Where does the word "purple" occur in the entries below? Copy every line that has it.

### Extracted entries

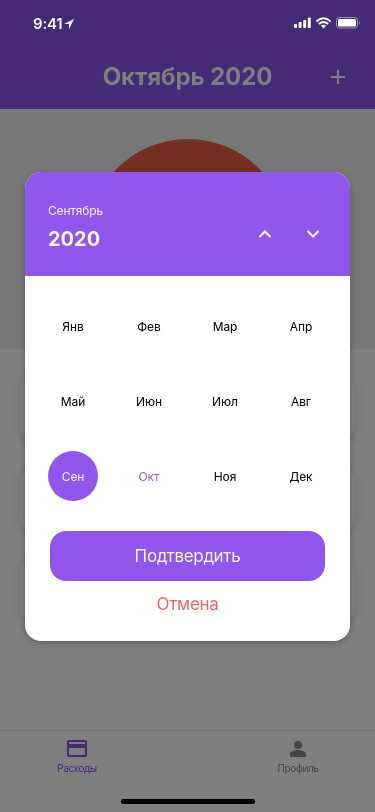
<!DOCTYPE html>
<html lang="ru">
<head>
<meta charset="utf-8">
<title>Выбор месяца</title>
<style>
:root {
  --purple: #9055eb;
  --coral: #ec5f46;
  --cancel: #f0625f;
  --panel: #efefef;
  --page: #ffffff;
  --muted: #8c8c8c;
  --ink: #000000;
}
* { box-sizing: border-box; margin: 0; padding: 0; }
html, body { width: 375px; height: 812px; overflow: hidden; }
body { font-family: Inter, Roboto, sans-serif; color: var(--ink); }
a { color: inherit; text-decoration: none; }
svg { display: block; }
.screen { position: relative; width: 375px; height: 812px; overflow: hidden; background: var(--page); }
.app { display: flex; flex-direction: column; height: 812px; }
.app-header { position: relative; height: 109px; background: var(--purple); color: #fff; padding-top: 62px; text-align: center; }
.app-header h1 { font-size: 24px; line-height: 30px; font-weight: 700; letter-spacing: -0.1px; white-space: nowrap; }
.add { position: absolute; left: 331px; top: 70px; }
.chart { height: 240px; background: var(--panel); overflow: hidden; padding: 30px 0 0 88px; }
.chart i { display: block; width: 200px; height: 200px; border-radius: 50%; background: var(--coral); }
.expenses { flex: 1; padding: 26px 20px 0; display: flex; flex-direction: column; gap: 25px; }
.expenses li { list-style: none; height: 66px; border-radius: 15px; background: #fff; box-shadow: 0 2px 12px rgba(0,0,0,.14); }
.tabs { height: 82px; border-top: 1px solid #e4e4e4; background: #fff; display: flex; justify-content: space-between; padding: 9px 39px 0; }
.tab { width: 76px; display: flex; flex-direction: column; align-items: center; gap: 4px; font-size: 10px; line-height: 14px; letter-spacing: -0.35px; color: var(--muted); }
.tab.active { color: var(--purple); }
.dim { position: absolute; inset: 0; background: rgba(0,0,0,.5); }
.status { position: absolute; left: 0; top: 0; width: 375px; height: 44px; color: #fff; }
.status time { position: absolute; left: 33px; top: 15px; font-size: 15px; line-height: 18px; font-weight: 600; letter-spacing: -0.2px; }
.status svg { position: absolute; left: 0; top: 0; }
.picker { position: absolute; left: 25px; top: 172px; width: 325px; height: 469px; border-radius: 16px; overflow: hidden; background: #fff; box-shadow: 0 2px 6px rgba(0,0,0,.25); }
.picker-head { height: 104px; background: var(--purple); color: #fff; display: flex; justify-content: space-between; padding: 31px 30px 0 23px; }
.picker-head p { font-size: 12px; line-height: 16px; letter-spacing: -0.15px; }
.picker-head h2 { font-size: 20px; line-height: 24px; font-weight: 700; margin-top: 8px; }
.arrows { display: flex; gap: 34px; padding-top: 27px; }
.months { display: grid; grid-template-columns: repeat(4, 50px); grid-auto-rows: 50px; gap: 25px 26px; padding: 25px 0 0 23px; }
.months a { display: flex; align-items: center; justify-content: center; border-radius: 50%; font-size: 12px; letter-spacing: -0.1px; }
.months .selected { background: var(--purple); color: #fff; }
.months .current { color: var(--purple); }
.actions { display: flex; flex-direction: column; padding: 30px 25px 0; text-align: center; }
.confirm { height: 50px; border-radius: 16px; background: var(--purple); color: #fff; font-size: 17px; line-height: 50px; letter-spacing: -0.3px; }
.cancel { color: var(--cancel); font-size: 17px; line-height: 24px; margin-top: 11px; letter-spacing: -0.3px; }
.home-bar { position: absolute; left: 121px; top: 799px; width: 134px; height: 5px; border-radius: 3px; background: #000; }
</style>
</head>
<body>
<main class="screen">
  <div class="app">
    <header class="app-header">
      <h1>Октябрь 2020</h1>
      <a class="add" href="#" aria-label="Добавить">
        <svg width="14" height="14" stroke="#fff" stroke-width="2"><path d="M7 0V14M0 7H14"/></svg>
      </a>
    </header>
    <section class="chart"><i></i></section>
    <ul class="expenses"><li></li><li></li><li></li></ul>
    <nav class="tabs">
      <a class="tab active" href="#">
        <svg width="20" height="17" fill="currentColor"><path fill-rule="evenodd" d="M2 0H18Q20 0 20 2V15Q20 17 18 17H2Q0 17 0 15V2Q0 0 2 0ZM2 2V4H18V2ZM2 8V15H18V8Z"/></svg>
        <span>Расходы</span>
      </a>
      <a class="tab" href="#">
        <svg width="16" height="17" fill="currentColor"><circle cx="8" cy="5" r="4"/><path d="M0 17V14C0 11 5 10 8 10S16 11 16 14V17Z"/></svg>
        <span>Профиль</span>
      </a>
    </nav>
  </div>

  <div class="dim"></div>

  <div class="status">
    <time>9:41</time>
    <svg width="375" height="44" fill="#fff">
      <path d="M74 19L64 24H69V29Z"/>
      <g>
        <rect x="294" y="24" width="3" height="4" rx="1"/>
        <rect x="298.6" y="22" width="3" height="6" rx="1"/>
        <rect x="303.2" y="20" width="3" height="8" rx="1"/>
        <rect x="307.8" y="17.5" width="3" height="10.5" rx="1"/>
      </g>
      <g fill="none" stroke="#fff" stroke-width="2">
        <path d="M316.4 21.4Q323.5 15.2 330.6 21.4"/>
        <path d="M318.9 24Q323.5 20 328.1 24"/>
      </g>
      <path d="M321 25.8Q323.5 23.8 326 25.8L323.5 28.4Z"/>
      <rect x="336.5" y="17.5" width="21" height="10.5" rx="3" fill="none" stroke="#fff" opacity=".5"/>
      <rect x="338" y="19" width="18" height="7.5" rx="1.6"/>
      <path d="M359 21Q360.6 22.8 359 24.6Z" opacity=".6"/>
    </svg>
  </div>

  <section class="picker" role="dialog" aria-label="Выбор месяца">
    <header class="picker-head">
      <div>
        <p>Сентябрь</p>
        <h2>2020</h2>
      </div>
      <div class="arrows">
        <a href="#" aria-label="Предыдущий год"><svg width="14" height="8" fill="none" stroke="#fff" stroke-width="2"><path d="M1.5 7L7 1.5L12.5 7"/></svg></a>
        <a href="#" aria-label="Следующий год"><svg width="14" height="8" fill="none" stroke="#fff" stroke-width="2"><path d="M1.5 1L7 6.5L12.5 1"/></svg></a>
      </div>
    </header>
    <div class="months">
      <a href="#">Янв</a><a href="#">Фев</a><a href="#">Мар</a><a href="#">Апр</a>
      <a href="#">Май</a><a href="#">Июн</a><a href="#">Июл</a><a href="#">Авг</a>
      <a href="#" class="selected">Сен</a><a href="#" class="current">Окт</a><a href="#">Ноя</a><a href="#">Дек</a>
    </div>
    <div class="actions">
      <a class="confirm" href="#">Подтвердить</a>
      <a class="cancel" href="#">Отмена</a>
    </div>
  </section>

  <div class="home-bar"></div>
</main>
</body>
</html>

######

[Answer]
  --purple: #9055eb;
.app-header { position: relative; height: 109px; background: var(--purple); color: #fff; padding-top: 62px; text-align: center; }
.tab.active { color: var(--purple); }
.picker-head { height: 104px; background: var(--purple); color: #fff; display: flex; justify-content: space-between; padding: 31px 30px 0 23px; }
.months .selected { background: var(--purple); color: #fff; }
.months .current { color: var(--purple); }
.confirm { height: 50px; border-radius: 16px; background: var(--purple); color: #fff; font-size: 17px; line-height: 50px; letter-spacing: -0.3px; }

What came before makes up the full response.